## What is expected
Below this line is a set of entries; quote exactly the lines from the line that contains "--cushion: #fcece9;" to the line that contains "skier riding a", both lines included.

## Provided material
* * * * * * *

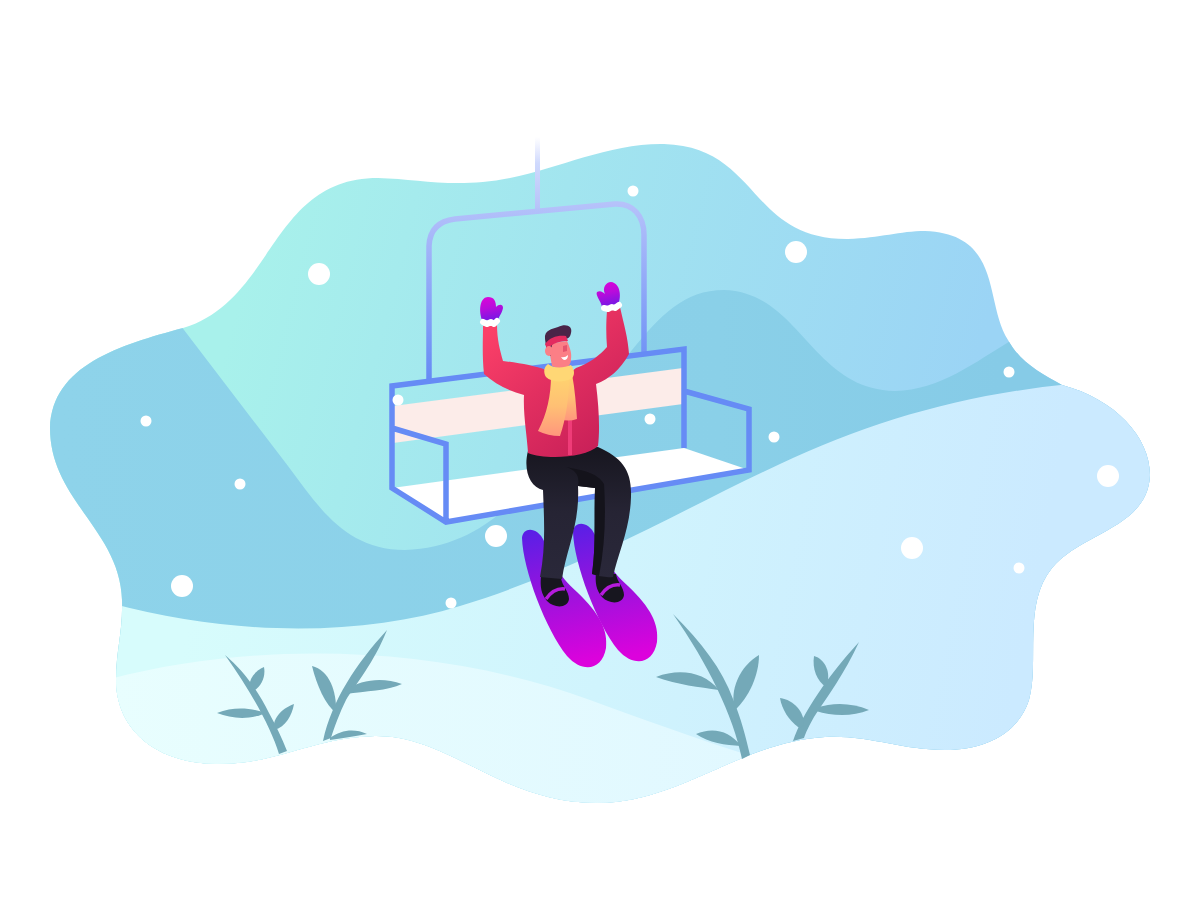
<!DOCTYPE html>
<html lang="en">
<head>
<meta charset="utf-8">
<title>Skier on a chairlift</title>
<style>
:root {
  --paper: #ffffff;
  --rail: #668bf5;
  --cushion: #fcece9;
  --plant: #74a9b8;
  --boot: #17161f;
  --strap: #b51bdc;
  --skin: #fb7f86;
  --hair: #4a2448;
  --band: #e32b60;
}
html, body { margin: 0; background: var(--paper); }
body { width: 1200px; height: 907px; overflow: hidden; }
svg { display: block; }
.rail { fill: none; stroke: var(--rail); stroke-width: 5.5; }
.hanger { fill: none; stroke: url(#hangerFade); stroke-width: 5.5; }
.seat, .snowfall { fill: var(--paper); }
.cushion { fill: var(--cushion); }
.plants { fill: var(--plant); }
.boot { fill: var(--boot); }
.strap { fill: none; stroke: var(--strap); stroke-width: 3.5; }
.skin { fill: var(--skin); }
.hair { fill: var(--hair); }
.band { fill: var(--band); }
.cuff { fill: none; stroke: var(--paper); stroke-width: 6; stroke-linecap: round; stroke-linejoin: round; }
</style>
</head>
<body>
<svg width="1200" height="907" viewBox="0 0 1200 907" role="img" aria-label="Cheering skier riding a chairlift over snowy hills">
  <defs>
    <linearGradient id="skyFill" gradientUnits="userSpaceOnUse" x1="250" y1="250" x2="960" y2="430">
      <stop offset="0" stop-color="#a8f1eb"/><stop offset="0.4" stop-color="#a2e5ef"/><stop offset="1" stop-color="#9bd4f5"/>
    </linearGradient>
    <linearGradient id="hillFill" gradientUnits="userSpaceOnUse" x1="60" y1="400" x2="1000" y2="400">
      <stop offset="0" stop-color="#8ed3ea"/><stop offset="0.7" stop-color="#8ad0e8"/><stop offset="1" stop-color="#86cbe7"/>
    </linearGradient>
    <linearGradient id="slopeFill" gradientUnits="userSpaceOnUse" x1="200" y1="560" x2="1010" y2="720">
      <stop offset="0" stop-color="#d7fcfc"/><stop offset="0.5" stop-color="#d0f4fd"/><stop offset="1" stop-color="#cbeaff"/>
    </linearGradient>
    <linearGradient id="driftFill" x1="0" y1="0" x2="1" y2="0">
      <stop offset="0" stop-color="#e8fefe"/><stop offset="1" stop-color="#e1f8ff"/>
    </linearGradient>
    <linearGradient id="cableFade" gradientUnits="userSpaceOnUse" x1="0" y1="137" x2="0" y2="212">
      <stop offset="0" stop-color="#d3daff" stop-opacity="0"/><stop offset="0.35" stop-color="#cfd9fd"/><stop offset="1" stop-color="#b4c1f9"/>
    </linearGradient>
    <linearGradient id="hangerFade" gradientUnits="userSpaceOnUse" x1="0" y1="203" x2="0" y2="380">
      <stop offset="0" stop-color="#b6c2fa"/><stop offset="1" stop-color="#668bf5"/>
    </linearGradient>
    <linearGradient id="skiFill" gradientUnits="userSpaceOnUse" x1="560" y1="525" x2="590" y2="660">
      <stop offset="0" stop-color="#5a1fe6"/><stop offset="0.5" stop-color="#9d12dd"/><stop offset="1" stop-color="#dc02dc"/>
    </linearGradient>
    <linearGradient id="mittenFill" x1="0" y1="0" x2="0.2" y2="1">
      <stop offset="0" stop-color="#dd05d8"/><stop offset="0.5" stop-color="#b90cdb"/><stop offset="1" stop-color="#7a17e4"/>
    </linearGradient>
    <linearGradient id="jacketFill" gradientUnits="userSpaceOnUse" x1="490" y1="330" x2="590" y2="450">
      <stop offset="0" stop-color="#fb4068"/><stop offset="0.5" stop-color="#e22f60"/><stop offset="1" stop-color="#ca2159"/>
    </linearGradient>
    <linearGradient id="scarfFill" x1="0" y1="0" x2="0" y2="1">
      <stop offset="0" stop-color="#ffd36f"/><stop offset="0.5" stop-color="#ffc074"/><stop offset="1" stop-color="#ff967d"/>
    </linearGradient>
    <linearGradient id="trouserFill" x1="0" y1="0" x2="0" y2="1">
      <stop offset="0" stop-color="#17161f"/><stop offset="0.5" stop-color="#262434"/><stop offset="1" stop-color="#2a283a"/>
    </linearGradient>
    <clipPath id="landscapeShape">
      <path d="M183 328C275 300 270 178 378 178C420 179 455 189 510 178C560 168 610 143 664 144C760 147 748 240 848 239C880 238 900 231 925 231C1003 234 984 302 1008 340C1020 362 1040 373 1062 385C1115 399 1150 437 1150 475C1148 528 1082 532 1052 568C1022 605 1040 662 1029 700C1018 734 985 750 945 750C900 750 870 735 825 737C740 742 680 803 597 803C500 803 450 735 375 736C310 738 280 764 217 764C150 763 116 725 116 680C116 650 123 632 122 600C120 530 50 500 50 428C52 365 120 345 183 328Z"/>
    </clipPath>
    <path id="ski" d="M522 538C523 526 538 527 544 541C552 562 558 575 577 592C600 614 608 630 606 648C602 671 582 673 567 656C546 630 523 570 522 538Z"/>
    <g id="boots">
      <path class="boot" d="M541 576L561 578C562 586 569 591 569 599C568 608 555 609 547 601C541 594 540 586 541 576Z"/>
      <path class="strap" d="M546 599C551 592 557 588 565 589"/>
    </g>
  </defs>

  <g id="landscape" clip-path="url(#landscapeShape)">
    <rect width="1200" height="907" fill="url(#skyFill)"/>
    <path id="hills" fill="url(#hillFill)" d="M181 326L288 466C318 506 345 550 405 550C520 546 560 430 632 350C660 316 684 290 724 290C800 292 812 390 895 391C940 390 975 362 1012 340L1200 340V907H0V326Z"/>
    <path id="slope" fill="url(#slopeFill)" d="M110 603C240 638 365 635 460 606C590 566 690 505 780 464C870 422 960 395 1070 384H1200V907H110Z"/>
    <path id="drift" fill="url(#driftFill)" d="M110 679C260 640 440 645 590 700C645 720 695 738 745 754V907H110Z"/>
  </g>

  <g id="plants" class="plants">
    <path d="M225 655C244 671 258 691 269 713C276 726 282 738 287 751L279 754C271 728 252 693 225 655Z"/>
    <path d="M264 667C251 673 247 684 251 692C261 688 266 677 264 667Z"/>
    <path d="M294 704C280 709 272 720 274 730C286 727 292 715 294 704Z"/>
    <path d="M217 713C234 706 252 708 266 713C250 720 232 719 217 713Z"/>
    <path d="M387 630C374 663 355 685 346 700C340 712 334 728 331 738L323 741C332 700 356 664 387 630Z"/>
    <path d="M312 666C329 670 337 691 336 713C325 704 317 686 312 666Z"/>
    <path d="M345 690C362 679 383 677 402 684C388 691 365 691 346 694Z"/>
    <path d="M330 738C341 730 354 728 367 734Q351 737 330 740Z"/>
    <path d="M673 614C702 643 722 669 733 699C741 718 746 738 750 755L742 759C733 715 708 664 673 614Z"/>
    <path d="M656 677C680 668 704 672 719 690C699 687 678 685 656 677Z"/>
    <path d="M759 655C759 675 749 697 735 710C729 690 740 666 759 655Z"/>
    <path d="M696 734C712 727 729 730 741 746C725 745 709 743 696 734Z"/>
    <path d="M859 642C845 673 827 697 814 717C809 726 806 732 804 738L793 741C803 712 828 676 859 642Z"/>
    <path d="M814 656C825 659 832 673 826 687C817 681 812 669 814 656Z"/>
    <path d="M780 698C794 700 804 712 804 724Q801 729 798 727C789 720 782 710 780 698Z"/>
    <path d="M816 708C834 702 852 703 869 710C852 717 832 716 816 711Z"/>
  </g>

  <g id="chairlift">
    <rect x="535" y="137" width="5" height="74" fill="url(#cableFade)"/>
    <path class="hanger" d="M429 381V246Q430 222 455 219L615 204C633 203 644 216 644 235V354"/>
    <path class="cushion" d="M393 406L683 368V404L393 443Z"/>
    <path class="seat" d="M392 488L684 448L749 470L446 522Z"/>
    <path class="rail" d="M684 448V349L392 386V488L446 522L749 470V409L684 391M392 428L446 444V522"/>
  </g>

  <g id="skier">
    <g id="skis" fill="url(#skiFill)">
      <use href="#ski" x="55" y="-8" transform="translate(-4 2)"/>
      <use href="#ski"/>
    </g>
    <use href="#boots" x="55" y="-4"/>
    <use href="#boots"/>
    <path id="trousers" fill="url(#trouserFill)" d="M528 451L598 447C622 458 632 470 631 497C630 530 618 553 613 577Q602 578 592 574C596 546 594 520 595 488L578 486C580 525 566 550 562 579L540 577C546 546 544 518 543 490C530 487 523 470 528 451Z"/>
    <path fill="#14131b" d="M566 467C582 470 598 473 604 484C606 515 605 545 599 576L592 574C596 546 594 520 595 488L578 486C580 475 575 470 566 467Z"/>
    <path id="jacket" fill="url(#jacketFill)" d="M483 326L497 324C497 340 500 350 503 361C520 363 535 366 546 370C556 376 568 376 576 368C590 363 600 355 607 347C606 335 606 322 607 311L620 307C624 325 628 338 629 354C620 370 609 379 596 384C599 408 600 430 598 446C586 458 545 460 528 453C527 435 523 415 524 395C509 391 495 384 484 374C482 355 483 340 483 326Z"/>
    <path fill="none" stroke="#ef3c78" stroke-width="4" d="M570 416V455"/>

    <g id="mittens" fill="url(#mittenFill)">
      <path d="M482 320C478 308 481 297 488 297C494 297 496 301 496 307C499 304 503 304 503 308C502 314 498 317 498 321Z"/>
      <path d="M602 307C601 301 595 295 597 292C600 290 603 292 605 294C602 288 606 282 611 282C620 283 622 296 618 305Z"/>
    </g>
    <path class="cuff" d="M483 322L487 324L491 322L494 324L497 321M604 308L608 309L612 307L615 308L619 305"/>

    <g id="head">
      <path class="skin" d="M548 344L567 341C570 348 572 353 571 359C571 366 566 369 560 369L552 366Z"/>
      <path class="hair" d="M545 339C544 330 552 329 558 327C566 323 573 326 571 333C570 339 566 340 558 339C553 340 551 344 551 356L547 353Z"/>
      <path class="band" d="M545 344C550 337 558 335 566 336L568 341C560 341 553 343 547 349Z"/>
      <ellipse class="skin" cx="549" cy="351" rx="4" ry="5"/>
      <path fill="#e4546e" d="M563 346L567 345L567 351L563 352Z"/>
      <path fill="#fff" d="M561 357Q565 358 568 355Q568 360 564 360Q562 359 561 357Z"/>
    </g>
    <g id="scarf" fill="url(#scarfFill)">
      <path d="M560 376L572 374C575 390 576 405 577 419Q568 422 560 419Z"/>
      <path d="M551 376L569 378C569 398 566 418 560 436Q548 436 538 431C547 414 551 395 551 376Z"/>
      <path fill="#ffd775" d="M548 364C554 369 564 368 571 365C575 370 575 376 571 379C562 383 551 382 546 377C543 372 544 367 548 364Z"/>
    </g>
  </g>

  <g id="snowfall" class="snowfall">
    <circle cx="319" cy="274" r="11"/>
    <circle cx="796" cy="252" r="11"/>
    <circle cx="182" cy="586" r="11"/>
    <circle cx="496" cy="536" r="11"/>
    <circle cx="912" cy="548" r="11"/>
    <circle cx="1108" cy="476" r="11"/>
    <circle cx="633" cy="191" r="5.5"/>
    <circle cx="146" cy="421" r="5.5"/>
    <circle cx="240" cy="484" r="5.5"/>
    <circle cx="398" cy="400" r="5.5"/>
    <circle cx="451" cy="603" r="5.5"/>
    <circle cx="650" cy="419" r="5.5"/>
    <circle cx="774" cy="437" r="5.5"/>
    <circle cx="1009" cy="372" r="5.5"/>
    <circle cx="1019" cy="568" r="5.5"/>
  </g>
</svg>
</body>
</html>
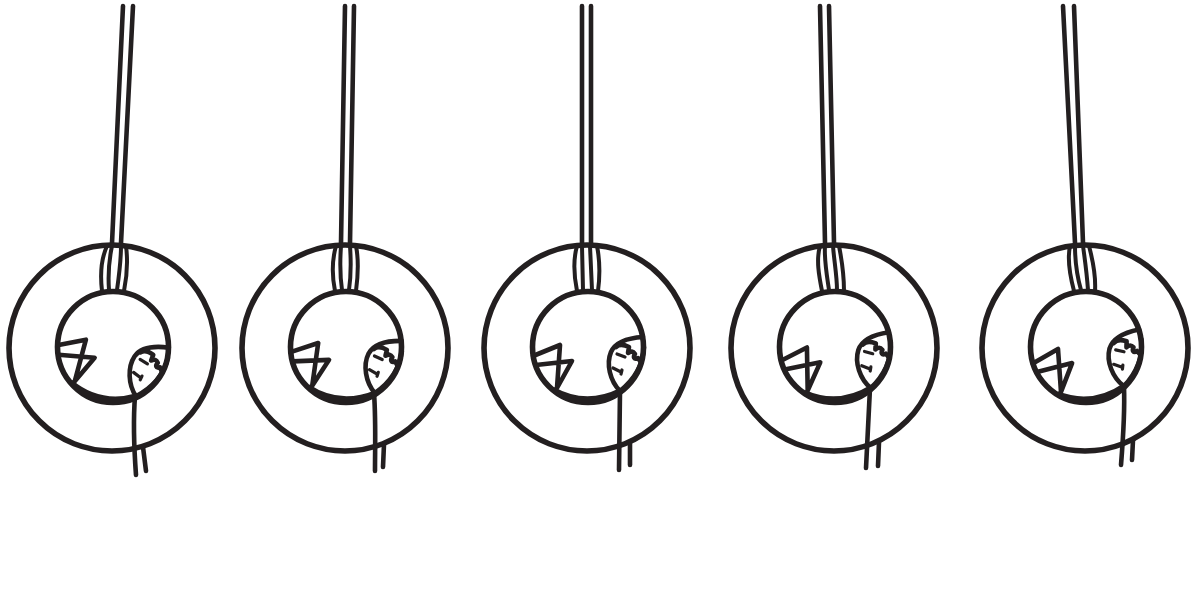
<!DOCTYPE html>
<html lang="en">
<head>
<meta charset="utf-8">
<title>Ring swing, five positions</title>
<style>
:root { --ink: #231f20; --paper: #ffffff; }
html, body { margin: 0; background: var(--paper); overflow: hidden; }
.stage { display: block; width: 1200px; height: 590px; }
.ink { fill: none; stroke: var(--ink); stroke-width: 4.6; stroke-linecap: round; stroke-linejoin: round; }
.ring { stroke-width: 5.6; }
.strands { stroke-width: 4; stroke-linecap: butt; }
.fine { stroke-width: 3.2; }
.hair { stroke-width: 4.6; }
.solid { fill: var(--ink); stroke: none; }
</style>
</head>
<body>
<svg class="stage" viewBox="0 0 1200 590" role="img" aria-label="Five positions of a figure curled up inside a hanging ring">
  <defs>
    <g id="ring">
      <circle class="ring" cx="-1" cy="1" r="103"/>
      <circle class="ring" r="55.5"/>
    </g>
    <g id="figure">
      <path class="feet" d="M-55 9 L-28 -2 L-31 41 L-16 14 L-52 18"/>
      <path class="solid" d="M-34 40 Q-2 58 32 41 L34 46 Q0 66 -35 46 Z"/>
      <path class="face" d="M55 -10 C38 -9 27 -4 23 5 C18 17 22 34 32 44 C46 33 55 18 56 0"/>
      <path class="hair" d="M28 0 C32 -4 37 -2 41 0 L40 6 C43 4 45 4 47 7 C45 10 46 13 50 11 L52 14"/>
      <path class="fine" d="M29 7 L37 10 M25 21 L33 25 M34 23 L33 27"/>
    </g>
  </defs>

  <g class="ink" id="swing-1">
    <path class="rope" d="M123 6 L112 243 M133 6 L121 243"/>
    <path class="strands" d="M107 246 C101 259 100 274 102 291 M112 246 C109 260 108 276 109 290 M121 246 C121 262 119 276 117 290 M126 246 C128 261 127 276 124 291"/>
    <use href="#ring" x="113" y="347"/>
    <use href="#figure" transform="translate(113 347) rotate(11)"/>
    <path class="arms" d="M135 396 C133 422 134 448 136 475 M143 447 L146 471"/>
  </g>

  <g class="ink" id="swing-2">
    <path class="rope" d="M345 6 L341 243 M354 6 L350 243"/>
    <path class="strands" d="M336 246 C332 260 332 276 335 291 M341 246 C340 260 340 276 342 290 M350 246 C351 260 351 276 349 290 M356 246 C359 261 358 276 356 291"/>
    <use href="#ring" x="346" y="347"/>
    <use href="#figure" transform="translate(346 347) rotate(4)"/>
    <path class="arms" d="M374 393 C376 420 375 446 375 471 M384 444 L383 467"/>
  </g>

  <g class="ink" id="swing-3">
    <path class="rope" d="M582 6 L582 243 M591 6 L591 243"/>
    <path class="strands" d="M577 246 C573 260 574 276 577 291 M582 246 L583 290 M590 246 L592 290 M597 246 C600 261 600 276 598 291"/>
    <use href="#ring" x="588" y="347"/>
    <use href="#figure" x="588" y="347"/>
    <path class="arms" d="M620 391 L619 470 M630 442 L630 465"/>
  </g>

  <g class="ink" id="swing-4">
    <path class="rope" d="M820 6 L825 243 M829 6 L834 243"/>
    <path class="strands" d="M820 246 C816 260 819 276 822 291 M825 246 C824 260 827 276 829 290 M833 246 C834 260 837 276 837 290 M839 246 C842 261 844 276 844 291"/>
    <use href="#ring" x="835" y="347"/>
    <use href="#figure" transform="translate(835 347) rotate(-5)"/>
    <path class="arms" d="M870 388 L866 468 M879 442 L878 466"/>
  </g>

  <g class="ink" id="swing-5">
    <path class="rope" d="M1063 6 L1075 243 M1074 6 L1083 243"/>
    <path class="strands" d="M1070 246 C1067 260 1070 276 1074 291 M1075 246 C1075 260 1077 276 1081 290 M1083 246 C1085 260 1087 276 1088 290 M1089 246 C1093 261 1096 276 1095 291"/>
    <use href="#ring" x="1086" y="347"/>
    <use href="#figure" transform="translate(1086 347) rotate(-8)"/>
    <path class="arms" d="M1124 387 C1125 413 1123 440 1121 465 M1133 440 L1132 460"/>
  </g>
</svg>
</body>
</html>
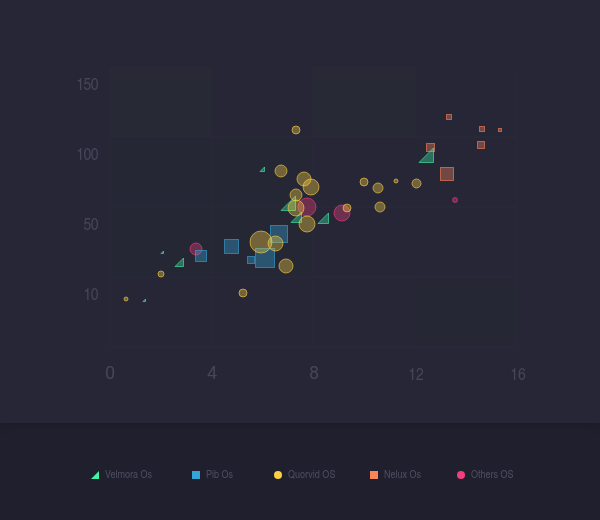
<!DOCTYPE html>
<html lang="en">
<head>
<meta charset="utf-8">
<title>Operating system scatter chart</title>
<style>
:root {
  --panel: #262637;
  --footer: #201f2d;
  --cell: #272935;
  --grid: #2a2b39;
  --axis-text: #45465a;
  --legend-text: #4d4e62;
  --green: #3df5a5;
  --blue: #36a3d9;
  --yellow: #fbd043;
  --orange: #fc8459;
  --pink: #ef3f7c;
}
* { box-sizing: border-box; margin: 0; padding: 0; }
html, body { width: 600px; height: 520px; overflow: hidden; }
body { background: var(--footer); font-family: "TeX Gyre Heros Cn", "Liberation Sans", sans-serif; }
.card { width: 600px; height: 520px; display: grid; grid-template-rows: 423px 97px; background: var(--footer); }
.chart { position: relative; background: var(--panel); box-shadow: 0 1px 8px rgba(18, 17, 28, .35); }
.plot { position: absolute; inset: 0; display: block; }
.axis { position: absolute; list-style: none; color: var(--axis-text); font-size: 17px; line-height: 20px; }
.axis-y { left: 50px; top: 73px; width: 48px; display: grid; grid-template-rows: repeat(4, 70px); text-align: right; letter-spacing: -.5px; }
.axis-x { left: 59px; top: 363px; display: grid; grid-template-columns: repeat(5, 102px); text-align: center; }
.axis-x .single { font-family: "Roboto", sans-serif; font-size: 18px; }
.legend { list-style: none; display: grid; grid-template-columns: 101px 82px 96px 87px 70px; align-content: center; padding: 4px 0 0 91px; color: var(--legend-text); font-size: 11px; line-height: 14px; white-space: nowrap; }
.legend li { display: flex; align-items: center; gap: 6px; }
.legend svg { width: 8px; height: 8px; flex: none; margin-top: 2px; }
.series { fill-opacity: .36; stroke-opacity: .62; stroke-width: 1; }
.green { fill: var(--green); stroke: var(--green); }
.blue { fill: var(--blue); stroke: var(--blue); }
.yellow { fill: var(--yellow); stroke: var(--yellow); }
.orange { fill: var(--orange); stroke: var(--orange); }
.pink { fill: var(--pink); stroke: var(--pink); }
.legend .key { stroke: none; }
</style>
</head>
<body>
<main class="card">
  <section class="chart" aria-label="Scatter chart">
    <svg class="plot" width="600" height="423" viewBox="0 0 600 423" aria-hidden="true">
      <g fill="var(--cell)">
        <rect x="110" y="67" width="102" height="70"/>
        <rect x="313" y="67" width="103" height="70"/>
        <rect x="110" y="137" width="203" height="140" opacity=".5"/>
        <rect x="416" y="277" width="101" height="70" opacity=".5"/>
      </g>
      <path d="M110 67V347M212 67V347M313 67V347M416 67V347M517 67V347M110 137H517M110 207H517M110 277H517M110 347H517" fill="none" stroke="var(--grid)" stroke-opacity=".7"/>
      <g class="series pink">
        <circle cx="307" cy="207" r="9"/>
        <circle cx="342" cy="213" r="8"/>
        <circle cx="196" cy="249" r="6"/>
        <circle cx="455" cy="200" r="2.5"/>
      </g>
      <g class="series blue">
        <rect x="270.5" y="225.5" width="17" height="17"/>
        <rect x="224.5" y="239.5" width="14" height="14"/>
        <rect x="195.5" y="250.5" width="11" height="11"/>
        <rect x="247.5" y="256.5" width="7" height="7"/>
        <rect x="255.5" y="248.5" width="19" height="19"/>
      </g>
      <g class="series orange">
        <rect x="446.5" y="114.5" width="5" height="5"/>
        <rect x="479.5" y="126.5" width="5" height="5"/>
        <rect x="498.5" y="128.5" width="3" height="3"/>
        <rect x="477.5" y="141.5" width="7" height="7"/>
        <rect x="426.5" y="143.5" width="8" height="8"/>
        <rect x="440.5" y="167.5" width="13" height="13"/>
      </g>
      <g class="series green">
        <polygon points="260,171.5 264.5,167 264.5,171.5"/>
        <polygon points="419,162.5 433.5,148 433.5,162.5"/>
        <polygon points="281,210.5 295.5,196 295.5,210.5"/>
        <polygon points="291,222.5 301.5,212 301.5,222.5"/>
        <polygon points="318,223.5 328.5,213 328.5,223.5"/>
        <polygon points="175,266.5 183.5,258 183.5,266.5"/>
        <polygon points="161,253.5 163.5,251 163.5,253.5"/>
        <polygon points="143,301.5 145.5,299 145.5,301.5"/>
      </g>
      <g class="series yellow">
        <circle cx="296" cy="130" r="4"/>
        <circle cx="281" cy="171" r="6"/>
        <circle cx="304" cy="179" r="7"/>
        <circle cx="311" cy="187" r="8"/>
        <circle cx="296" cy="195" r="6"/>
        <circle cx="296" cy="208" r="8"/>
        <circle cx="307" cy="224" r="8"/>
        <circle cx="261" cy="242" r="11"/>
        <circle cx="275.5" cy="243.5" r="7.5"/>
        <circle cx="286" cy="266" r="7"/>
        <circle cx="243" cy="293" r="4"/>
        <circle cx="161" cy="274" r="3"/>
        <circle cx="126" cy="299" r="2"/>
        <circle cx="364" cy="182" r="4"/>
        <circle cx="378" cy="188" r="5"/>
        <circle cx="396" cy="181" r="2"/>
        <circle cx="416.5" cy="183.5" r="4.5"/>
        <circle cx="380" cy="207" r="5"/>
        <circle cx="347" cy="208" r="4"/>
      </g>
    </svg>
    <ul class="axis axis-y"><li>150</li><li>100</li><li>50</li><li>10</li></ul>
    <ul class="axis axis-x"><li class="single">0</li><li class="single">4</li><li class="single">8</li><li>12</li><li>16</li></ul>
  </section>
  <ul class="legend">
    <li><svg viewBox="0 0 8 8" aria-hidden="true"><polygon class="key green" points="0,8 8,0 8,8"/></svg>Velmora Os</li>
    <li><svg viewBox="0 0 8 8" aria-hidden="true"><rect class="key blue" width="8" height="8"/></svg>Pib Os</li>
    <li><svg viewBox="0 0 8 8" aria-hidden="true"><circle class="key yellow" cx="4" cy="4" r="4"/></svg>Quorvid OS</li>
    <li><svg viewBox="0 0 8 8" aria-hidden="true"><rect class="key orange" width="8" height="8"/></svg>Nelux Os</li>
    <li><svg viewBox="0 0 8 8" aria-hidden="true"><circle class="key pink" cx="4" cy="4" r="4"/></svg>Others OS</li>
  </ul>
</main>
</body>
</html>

* * * * * * *

## Answer
  --cushion: #fcece9;
  --plant: #74a9b8;
  --boot: #17161f;
  --strap: #b51bdc;
  --skin: #fb7f86;
  --hair: #4a2448;
  --band: #e32b60;
}
html, body { margin: 0; background: var(--paper); }
body { width: 1200px; height: 907px; overflow: hidden; }
svg { display: block; }
.rail { fill: none; stroke: var(--rail); stroke-width: 5.5; }
.hanger { fill: none; stroke: url(#hangerFade); stroke-width: 5.5; }
.seat, .snowfall { fill: var(--paper); }
.cushion { fill: var(--cushion); }
.plants { fill: var(--plant); }
.boot { fill: var(--boot); }
.strap { fill: none; stroke: var(--strap); stroke-width: 3.5; }
.skin { fill: var(--skin); }
.hair { fill: var(--hair); }
.band { fill: var(--band); }
.cuff { fill: none; stroke: var(--paper); stroke-width: 6; stroke-linecap: round; stroke-linejoin: round; }
</style>
</head>
<body>
<svg width="1200" height="907" viewBox="0 0 1200 907" role="img" aria-label="Cheering skier riding a chairlift over snowy hills">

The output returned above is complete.